▶ _PROBLEM TO WORK ON_
Among the entries that follow, some lines contain the word "stroke". Show all of them.

▶

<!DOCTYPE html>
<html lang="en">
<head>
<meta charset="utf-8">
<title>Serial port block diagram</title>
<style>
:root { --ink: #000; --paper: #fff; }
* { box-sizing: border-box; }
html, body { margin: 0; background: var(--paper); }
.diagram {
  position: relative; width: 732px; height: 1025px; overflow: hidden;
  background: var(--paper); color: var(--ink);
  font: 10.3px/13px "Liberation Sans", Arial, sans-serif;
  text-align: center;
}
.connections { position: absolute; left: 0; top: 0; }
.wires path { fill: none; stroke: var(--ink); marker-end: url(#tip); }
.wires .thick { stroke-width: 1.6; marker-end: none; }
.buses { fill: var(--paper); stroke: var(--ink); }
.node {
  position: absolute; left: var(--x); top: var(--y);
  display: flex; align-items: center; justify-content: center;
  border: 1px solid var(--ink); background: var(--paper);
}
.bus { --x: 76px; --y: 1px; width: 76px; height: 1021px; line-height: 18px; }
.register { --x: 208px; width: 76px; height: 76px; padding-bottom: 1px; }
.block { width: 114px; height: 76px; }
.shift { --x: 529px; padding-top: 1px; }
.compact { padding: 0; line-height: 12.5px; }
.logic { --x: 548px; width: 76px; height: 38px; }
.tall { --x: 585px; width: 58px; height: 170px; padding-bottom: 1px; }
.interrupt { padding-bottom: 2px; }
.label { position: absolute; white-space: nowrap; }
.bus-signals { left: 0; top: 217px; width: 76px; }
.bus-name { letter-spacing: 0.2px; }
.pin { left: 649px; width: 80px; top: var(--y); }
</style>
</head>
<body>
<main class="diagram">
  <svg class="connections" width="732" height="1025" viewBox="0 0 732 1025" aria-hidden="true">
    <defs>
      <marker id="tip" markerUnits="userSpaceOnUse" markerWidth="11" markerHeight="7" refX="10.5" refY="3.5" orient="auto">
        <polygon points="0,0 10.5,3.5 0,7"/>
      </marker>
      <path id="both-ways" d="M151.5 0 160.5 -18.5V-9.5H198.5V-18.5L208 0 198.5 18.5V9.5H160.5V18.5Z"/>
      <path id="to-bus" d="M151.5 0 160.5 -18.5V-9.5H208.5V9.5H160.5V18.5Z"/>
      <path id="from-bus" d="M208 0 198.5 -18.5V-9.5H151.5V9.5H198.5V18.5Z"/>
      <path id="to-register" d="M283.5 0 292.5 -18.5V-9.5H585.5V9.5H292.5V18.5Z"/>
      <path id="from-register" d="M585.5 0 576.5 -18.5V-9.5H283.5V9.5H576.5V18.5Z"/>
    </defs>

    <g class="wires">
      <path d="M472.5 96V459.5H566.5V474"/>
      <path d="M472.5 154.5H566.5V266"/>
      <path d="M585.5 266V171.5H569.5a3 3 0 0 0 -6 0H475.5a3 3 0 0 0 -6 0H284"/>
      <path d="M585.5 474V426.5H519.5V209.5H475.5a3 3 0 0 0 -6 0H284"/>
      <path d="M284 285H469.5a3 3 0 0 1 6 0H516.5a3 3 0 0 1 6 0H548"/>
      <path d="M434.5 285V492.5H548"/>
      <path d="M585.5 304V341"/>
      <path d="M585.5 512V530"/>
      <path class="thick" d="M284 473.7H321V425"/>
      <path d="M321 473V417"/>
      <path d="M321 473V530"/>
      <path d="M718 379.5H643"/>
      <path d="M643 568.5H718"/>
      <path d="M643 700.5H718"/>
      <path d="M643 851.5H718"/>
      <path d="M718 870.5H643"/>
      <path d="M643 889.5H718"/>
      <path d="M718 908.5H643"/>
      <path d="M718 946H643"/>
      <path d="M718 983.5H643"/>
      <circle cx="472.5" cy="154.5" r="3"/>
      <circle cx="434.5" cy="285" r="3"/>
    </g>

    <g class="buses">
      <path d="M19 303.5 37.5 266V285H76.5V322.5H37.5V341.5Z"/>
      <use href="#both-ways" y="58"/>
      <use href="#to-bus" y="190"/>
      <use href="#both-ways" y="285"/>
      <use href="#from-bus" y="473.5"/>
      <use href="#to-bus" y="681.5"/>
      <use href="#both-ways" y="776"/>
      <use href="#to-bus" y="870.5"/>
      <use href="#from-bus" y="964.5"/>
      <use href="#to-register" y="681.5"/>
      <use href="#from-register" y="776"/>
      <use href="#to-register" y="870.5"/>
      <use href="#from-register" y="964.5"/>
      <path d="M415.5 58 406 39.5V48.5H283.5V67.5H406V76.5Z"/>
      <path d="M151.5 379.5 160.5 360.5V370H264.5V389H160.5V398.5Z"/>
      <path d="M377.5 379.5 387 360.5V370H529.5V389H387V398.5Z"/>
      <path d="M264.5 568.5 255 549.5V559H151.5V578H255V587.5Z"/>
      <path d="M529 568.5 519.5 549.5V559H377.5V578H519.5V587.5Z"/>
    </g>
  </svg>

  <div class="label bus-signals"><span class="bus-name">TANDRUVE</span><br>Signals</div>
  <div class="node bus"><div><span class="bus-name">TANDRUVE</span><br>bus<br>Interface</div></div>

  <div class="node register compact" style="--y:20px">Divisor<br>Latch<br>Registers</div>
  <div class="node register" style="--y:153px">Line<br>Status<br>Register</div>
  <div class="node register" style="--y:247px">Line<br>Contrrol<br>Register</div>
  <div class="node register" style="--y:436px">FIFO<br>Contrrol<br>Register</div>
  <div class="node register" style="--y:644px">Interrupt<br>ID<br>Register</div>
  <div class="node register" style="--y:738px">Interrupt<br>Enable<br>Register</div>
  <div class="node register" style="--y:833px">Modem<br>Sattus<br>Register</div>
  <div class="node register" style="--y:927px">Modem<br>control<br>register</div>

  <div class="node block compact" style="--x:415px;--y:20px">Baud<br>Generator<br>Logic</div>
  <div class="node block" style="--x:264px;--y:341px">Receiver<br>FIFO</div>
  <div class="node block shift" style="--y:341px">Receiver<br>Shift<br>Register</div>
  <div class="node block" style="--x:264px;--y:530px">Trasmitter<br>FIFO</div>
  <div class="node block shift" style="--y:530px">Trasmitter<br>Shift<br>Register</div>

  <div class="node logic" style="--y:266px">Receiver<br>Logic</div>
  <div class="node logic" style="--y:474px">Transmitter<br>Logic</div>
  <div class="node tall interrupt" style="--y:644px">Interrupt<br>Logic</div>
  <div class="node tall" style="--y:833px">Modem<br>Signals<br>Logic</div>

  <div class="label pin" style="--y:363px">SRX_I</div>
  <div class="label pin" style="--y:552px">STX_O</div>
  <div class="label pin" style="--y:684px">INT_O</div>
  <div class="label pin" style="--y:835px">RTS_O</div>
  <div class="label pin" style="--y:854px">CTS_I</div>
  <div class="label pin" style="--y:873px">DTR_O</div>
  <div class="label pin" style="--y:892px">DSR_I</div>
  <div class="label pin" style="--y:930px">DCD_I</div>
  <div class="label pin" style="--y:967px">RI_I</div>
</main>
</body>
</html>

◀

▶ _EXERCISE ANSWER_
.wires path { fill: none; stroke: var(--ink); marker-end: url(#tip); }
.wires .thick { stroke-width: 1.6; marker-end: none; }
.buses { fill: var(--paper); stroke: var(--ink); }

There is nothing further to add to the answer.